Another solid Chiefs scrum allowed scrum-half Nic White to break from the base, and centre Ian Whitten carried the move on to within a few feet of the line, before Olly Woodburn knocked-on as he dived for the line.
It was a temporary reprieve for the Warriors, because another line-out drive earned the hosts their second try just before the half hour mark, with second-row Jonny Hill burrowing over.
A high tackle by Ruaridh Jackson allowed Gareth Steenson to extend the home team’s lead to 17-10 at the start of the second half, before the Warriors showed just how dangerous they can be if given half a chance They caught the Chiefs napping with a ferocious counter-ruck to snaffle possession, and when White made a dog’s dinner of dealing with Russell’s kick ahead, Lee Jones was on hand to pounce for the score.
Russell missed the conversion which meant his team were still two points adrift, but it was a pretty promising position to be in given how little possession they had been working with. Warriors certainly had more of the ball during the third quarter but struggled to get outside Exeter’s rush defence, so they had to be patient and try to thread the ball through the middle instead.
They did create a couple of half chances as the game moved into the final quarter, but the final pass didn’t quite stick. The Chiefs coped with that mini-rebellion and then, after Steenson hit the post from another scrum penalty, Simmonds delivered the killer blow.
“Against a team like Glasgow, who want to play rugby, and in conditions like this, it was night for tucking the ball up the jumper so we are happy with the four post we got today. I don;t think we’re too disappointed about not getting the bonus point,” said the try scorer afterwards.

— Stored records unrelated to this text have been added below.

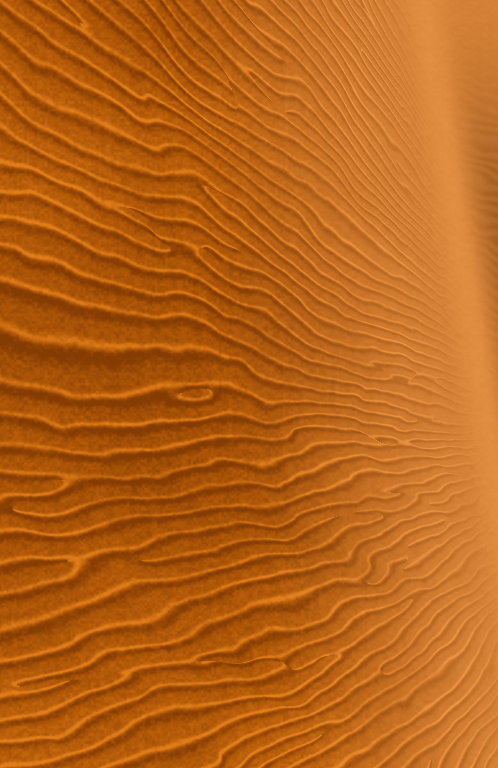
Reproduce this texture procedurally as a WebGL 2 fragment shader.

```glsl
#version 300 es
precision highp float;

uniform vec2 u_resolution;
out vec4 outColor;

float hash(vec2 p) {
    return fract(sin(dot(p, vec2(127.1, 311.7))) * 43758.5453);
}

// Signed value noise with a quintic fade
float noise(vec2 p) {
    vec2 i = floor(p), f = fract(p);
    f = f * f * f * (f * (f * 6.0 - 15.0) + 10.0);
    float low = mix(hash(i), hash(i + vec2(1, 0)), f.x);
    float high = mix(hash(i + vec2(0, 1)), hash(i + vec2(1, 1)), f.x);
    return mix(low, high, f.y) * 2.0 - 1.0;
}

float fbm(vec2 p) {
    return 0.7 * noise(p) + 0.35 * noise(mat2(1.6, 1.2, -1.2, 1.6) * p + 17.3);
}

// Periodic bump centred on whole phases
float ridge(float phase, float sharpness) {
    return exp(sharpness * (cos(6.28318 * phase) - 1.0));
}

void main() {
    vec2 uv = gl_FragCoord.xy / u_resolution.y;

    // Fan of ripples narrowing towards a pole beyond the right side
    float rise = uv.y - 0.44;
    float pole = 0.8 + 0.9 * max(-rise, 0.0);
    float reach = pole - uv.x;
    float fan = 24.0 * rise * pole / reach;
    vec2 q = vec2(-5.0 * log(reach), 0.3 * fan);

    // Wavy crests; the winding angle makes them fork and end
    float fork = atan(fbm(q + 41.0), fbm(q + 83.0) + 0.22) / 6.28318;
    float phase = fan + fork + 0.8 * noise(q * 0.6 + 7.0)
                + 0.28 * noise(q * vec2(2.0, 1.3) + 29.0)
                + 0.08 * noise(q * vec2(5.0, 3.0) + 3.0);

    // Dune shoulder, where the ripples fade out
    float side = uv.x - 0.55 - 0.153 * (1.0 - uv.y);
    float haze = smoothstep(-0.36, -0.02, side);
    float pixelStep = length(vec2(dFdx(fan), dFdy(fan)));
    float relief = (1.0 - smoothstep(-0.09, 0.0, side))
                 * (1.0 - smoothstep(0.22, 0.48, pixelStep));
    relief *= mix(1.0, 0.75, haze);

    // Lit crest with a shaded slope below it
    float crest = ridge(phase, 6.5) * (0.85 + 0.3 * noise(q * 1.3 + 61.0));
    float shadow = ridge(phase + 0.23, 1.6);
    float tone = 0.47 + relief * (0.52 * crest - 0.34 * shadow + 0.04);
    tone += 0.1 * fbm(uv * 5.0 + 11.0) * (1.0 - haze);
    tone -= 0.1 * (1.0 - haze) * exp(-20.0 * rise * rise);

    // Sand grain
    float grain = 0.09 * noise(uv * 300.0) + 0.07 * noise(uv * vec2(150.0, 210.0) + 5.0);
    tone += grain * mix(1.0, 0.3, haze);
    tone = clamp(tone, 0.0, 1.1);

    vec3 amber = mix(vec3(0.52, 0.235, 0.01), vec3(0.70, 0.35, 0.03), smoothstep(0.0, 0.55, tone));
    amber = mix(amber, vec3(0.88, 0.49, 0.10), smoothstep(0.4, 1.0, tone));
    vec3 pale = mix(vec3(0.70, 0.38, 0.11), vec3(0.98, 0.64, 0.33), tone);
    vec3 color = mix(amber, pale, haze);

    // Glow along the shoulder and shade on its far side
    color += vec3(0.05, 0.05, 0.04) * exp(-pow(side / 0.025, 2.0));
    float shade = smoothstep(0.005, 0.06, side) * (1.0 - smoothstep(0.7, 1.0, uv.y));
    float faint = 0.03 * sin(430.0 * (uv.y + 0.4 * uv.x) + 3.0 * noise(uv * 40.0));
    color = mix(color, vec3(0.62, 0.36, 0.13) + faint, 0.85 * shade);

    outColor = vec4(color, 1.0);
}
```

Exeter Chiefs: P Dollman; L Turner (J Short 62), H Slade, I Whitten, O Woodburn; G Steenson, N White; B Moon (C Rimmer 62), J Yeandle, H Williams (T Francis 51), M Lees, J Hill (O Atkins 57), D Armand, J Salvi (T Waldrom 62), S Simmonds.
Glasgow Warriors: R Jackson; T Seymour, N Grigg (S Johnson 57), P Horne, L Jones (N Matawalu 73); F Russell, A Price (H Pyrgos 63); J Bhatti (A Allan 73), F Brown (G Turner 7), Z Fagerson (D Rae 63), T Swinson, J Gray (S Cummings 58), R Wilson (R Harley 58), C Gibbins, A Ashe.
Chiefs: Try: Williams, Hill, Simmonds; Con: Steenson 3; Pen: Steenson.
Warriors: Try: Seymour, Jones; Con: Russell; Pen: Russell;
Scoring sequence (Chiefs first): 0-3; 0-8; 0-10; 5-10; 7-10; 12-10; 14-10 (h-t) 17-10; 17-15; 22-15; 24-15.
Referee: A Ruiz (France)